Rob Simms of Tempest
 
Stuart Cordingley, Daisy Group Plc’s
Stuart Cordingley, Daisy Group Plc’s Product and Marketing Director
 
Carl Churchill of Murphx
Carl Churchill of Murphx

We’re talking about business broadband; the kind that you should be able to rely upon to keep that business going whether that is for voice and or data communications.

The last 12 months have seen a number of new product variants come to market as well as progress on bundled DSL offerings. This article looks at the latest product versions hitting the streets and asking if this is really what we have been waiting for to really enable VoIP and resellers who are locking in their customers with voice and data networking products from one supplier.Over the last twelve months Griffin Internet has launched a range of connectivity products for resellers, up to 16Mb/s LLU ADSL, uncontended SDSL replacement solutions and Agile MPLS networks.

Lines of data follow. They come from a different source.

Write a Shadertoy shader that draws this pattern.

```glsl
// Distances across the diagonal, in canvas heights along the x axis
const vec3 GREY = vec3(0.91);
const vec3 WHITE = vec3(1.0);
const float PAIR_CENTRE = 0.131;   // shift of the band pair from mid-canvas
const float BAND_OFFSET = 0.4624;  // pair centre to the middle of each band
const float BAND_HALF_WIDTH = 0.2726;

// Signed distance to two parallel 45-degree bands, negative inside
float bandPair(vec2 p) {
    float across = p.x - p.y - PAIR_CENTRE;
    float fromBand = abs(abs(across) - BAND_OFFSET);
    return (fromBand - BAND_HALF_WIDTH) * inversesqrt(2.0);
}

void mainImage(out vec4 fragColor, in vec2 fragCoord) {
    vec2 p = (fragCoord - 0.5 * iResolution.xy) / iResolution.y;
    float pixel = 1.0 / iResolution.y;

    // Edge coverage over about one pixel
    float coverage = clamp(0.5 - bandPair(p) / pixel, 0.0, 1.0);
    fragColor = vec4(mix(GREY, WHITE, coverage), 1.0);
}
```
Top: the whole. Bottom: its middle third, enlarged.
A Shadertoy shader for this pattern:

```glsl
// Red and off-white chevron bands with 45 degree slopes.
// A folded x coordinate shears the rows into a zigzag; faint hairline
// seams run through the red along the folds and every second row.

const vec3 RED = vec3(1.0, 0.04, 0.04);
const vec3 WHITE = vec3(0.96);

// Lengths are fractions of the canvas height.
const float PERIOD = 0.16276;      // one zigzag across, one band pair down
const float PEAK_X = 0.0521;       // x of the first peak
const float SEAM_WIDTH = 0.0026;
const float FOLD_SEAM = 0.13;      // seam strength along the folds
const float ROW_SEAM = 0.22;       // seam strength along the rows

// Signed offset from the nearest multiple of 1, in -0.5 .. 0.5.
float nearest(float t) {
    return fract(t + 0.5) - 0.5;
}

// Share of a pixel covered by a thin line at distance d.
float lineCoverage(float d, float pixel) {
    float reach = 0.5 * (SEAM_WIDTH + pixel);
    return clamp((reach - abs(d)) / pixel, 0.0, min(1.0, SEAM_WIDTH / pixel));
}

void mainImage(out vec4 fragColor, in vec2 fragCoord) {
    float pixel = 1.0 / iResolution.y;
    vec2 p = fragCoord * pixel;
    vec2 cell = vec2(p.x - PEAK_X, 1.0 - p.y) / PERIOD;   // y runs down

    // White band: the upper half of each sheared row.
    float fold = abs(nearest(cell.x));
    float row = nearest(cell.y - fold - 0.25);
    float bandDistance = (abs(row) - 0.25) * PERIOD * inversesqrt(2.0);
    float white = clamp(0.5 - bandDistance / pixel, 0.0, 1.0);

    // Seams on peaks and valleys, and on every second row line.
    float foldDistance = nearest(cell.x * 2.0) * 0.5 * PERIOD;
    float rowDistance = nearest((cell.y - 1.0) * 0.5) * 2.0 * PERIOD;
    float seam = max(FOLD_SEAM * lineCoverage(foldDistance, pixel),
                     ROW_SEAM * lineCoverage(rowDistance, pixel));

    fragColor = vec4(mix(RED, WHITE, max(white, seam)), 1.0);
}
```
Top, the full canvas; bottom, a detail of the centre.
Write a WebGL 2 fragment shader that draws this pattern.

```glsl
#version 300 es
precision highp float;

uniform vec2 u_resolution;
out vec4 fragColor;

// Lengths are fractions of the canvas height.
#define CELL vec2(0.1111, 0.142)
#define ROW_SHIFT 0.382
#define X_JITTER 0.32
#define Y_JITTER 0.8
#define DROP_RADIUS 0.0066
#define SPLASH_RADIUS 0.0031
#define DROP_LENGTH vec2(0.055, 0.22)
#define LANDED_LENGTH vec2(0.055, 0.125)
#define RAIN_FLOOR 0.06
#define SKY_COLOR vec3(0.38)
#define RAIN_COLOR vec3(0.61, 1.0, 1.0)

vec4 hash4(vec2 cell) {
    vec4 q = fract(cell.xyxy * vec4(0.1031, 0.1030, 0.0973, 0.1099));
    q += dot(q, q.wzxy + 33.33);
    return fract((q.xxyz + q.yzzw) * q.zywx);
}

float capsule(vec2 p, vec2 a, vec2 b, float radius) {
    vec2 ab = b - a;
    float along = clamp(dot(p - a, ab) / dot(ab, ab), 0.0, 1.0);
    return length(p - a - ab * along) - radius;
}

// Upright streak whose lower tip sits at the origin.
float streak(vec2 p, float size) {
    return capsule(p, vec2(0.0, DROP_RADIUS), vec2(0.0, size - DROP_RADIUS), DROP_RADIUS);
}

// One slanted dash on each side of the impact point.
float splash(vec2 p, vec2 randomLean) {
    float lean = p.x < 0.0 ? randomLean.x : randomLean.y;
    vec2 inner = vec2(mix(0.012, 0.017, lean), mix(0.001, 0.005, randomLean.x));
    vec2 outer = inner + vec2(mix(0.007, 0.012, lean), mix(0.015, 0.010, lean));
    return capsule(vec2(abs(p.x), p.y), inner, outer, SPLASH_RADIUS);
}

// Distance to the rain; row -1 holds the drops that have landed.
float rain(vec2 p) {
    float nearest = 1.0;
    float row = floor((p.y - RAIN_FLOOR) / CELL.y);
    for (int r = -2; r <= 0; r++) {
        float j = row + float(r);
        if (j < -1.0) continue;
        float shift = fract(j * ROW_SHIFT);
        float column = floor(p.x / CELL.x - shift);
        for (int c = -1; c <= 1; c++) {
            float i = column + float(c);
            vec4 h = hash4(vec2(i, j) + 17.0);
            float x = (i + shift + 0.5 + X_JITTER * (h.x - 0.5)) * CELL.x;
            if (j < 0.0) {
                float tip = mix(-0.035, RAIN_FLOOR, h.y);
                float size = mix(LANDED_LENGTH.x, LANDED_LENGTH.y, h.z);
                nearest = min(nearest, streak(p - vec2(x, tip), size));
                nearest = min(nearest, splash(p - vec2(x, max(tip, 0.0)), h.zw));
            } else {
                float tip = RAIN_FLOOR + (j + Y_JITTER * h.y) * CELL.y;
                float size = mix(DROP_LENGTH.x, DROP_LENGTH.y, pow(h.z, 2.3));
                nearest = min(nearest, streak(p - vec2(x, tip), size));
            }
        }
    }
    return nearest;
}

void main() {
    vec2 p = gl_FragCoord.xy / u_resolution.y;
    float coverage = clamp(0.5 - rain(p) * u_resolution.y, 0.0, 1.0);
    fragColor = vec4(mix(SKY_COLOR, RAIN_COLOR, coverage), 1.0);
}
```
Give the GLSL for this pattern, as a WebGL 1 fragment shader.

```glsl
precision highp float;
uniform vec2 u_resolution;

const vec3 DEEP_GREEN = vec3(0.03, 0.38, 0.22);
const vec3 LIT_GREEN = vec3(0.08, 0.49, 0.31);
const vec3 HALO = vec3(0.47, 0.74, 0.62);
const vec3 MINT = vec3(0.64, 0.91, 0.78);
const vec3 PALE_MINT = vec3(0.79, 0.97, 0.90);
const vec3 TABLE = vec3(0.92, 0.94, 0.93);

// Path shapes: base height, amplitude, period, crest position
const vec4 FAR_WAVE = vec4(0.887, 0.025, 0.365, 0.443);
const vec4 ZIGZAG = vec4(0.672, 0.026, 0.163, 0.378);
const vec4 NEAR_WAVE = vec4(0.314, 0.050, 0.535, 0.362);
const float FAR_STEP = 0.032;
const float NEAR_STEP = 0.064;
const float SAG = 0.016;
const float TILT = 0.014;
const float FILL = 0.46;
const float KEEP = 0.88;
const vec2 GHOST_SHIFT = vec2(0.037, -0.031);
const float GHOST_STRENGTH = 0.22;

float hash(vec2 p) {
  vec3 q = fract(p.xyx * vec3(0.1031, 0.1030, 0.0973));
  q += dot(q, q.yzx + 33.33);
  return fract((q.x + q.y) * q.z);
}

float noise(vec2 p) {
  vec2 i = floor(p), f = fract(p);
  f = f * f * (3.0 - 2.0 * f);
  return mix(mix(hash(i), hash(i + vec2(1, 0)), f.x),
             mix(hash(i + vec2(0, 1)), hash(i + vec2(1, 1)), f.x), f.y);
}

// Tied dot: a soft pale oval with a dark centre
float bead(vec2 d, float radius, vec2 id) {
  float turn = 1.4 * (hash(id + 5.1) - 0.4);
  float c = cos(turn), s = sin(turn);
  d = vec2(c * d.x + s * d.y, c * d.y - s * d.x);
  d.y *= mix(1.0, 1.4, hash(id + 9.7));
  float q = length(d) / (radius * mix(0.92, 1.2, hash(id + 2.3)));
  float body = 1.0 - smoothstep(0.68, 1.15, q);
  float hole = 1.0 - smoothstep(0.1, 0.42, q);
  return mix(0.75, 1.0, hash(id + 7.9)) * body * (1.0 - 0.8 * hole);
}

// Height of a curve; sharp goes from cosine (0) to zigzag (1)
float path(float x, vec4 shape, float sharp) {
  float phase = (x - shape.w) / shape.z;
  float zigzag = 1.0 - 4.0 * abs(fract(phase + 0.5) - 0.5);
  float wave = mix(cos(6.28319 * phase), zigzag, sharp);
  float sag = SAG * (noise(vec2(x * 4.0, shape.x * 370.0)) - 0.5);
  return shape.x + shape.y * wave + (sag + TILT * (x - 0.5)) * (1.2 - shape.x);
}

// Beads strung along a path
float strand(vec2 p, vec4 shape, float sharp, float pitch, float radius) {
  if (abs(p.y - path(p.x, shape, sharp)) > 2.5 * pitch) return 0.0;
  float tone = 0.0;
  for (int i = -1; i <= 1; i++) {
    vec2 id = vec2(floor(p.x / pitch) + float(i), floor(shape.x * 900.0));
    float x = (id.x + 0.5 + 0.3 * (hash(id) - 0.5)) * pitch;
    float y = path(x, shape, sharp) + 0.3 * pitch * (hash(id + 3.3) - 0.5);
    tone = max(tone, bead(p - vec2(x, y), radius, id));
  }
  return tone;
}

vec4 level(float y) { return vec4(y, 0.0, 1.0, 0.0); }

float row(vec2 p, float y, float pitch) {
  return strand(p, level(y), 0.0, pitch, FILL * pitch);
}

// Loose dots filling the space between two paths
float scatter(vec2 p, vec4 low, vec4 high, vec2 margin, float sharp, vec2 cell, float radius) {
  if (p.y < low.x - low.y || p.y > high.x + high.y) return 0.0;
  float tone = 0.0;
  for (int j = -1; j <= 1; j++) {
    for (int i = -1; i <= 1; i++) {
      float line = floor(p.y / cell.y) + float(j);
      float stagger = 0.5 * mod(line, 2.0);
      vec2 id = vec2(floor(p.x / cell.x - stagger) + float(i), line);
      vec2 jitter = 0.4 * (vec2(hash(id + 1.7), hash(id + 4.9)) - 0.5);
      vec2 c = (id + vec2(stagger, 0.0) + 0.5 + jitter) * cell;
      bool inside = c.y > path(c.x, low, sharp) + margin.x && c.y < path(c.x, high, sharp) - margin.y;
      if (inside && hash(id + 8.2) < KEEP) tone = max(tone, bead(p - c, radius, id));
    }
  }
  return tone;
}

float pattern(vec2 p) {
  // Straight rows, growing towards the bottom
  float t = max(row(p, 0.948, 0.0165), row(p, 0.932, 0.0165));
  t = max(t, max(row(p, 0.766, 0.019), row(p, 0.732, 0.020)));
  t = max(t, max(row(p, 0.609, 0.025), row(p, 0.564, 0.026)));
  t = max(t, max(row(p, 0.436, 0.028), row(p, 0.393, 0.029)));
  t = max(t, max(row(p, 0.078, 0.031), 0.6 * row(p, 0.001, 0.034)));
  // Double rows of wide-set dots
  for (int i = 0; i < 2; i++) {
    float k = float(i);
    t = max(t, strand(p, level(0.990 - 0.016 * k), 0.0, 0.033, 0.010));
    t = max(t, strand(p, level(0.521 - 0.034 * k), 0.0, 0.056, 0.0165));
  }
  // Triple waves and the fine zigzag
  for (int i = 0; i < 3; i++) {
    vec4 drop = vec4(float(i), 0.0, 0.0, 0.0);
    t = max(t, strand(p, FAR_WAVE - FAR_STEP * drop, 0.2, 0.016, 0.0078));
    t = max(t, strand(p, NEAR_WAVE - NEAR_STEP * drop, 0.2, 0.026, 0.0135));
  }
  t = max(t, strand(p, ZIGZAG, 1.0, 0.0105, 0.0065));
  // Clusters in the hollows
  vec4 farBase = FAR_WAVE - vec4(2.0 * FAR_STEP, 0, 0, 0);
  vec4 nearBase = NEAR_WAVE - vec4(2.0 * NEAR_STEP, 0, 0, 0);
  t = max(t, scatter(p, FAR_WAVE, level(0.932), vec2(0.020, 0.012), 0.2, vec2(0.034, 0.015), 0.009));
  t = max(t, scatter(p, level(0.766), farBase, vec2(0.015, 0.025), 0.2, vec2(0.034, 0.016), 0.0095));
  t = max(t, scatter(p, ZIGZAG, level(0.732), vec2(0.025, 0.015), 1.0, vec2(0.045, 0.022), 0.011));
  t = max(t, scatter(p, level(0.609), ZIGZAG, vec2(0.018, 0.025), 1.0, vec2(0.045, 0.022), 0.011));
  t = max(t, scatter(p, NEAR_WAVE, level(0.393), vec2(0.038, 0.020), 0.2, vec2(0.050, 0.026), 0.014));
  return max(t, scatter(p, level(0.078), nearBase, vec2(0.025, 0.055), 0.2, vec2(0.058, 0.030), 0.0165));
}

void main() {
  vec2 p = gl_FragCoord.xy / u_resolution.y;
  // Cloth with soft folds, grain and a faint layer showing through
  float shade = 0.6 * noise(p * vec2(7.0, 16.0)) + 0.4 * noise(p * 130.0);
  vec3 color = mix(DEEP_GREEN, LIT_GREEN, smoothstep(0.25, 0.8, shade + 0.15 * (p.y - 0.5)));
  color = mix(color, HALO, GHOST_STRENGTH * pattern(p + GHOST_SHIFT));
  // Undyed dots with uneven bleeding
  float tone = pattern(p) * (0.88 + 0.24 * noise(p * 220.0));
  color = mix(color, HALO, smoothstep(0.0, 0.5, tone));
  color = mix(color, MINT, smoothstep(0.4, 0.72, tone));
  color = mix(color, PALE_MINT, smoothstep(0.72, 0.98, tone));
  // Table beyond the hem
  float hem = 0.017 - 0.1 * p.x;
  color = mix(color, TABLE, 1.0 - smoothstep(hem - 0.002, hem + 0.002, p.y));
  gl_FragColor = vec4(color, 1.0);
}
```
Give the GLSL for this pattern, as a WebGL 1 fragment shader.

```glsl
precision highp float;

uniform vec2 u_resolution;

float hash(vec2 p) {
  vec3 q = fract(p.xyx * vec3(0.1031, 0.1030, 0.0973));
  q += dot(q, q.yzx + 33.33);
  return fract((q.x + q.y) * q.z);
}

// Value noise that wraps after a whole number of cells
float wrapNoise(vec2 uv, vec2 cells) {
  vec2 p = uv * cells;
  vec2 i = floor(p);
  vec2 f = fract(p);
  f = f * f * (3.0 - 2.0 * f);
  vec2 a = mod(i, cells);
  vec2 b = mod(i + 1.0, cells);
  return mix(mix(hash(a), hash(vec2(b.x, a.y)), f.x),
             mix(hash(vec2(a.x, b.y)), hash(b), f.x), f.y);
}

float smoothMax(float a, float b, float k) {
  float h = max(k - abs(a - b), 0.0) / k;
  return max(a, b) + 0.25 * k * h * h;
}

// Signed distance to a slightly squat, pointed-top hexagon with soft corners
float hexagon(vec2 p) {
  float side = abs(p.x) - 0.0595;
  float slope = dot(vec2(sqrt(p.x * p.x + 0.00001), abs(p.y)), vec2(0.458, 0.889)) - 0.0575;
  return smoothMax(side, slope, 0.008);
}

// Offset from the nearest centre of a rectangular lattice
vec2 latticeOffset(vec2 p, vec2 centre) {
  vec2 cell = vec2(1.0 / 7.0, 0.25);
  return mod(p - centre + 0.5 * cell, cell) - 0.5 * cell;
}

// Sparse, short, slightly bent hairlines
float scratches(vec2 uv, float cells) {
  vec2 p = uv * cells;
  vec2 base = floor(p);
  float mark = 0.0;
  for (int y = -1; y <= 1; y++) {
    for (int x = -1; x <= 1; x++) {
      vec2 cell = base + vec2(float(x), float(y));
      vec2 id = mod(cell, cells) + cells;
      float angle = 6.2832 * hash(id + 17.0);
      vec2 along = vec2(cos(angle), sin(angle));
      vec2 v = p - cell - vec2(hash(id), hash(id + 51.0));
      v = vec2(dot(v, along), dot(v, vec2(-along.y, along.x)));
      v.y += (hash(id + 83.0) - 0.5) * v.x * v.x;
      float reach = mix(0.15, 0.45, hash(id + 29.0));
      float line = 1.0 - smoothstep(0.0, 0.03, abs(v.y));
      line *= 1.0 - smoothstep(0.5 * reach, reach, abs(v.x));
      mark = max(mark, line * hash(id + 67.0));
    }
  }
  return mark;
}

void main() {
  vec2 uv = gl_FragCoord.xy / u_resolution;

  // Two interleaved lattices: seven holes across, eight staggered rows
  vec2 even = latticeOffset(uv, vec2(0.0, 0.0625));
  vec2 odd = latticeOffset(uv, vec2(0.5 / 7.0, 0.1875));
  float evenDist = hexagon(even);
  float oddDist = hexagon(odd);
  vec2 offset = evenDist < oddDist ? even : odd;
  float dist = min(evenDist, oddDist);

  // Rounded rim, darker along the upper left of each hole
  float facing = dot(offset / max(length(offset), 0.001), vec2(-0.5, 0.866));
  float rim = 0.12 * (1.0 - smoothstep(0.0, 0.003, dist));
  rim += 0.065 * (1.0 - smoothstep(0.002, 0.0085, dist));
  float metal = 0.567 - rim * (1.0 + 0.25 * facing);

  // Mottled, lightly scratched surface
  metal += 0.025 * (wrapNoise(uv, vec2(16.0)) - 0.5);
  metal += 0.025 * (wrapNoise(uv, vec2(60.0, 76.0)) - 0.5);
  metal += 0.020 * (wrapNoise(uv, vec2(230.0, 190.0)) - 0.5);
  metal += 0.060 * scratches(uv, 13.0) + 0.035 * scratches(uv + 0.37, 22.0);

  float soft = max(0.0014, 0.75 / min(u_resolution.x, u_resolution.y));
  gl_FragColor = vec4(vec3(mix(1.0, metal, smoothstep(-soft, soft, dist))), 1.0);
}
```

Andrew Dickinson, Sales and Marketing Director at Griffin Internet, “The most successful of these has been our agile MPLS product which incorporates all of our specialist business connectivity products including QoS (tailored specifically for voice) that we launched over two years ago. According to the Forrester report from August 2009 49% of SMBs (around 300,000 enterprises) have or are looking to buy an MPLS WAN in the next two years. Driving this demand has been the need to connect remote workers to corporate networks and the need to replace ISDN technology for chip and pin systems in the retail sector. Larger enterprises have traditionally bought MPLS networks directly from the carriers but these are too expensive and too inflexible for the broader SMB market. Network aggregators like Griffin have done well because they offer a range of leased lines and broadband from all of the major carriers as a white label private networking ‘kit’. Griffin Partners use a sophisticated self-service portal to build provision and manage MPLS networks for their clients. Pre-sales support and network design are included in the deal and because the intelligence is ‘in the cloud’ the reseller does not need expensive, complicated routers and an army of on-site engineers.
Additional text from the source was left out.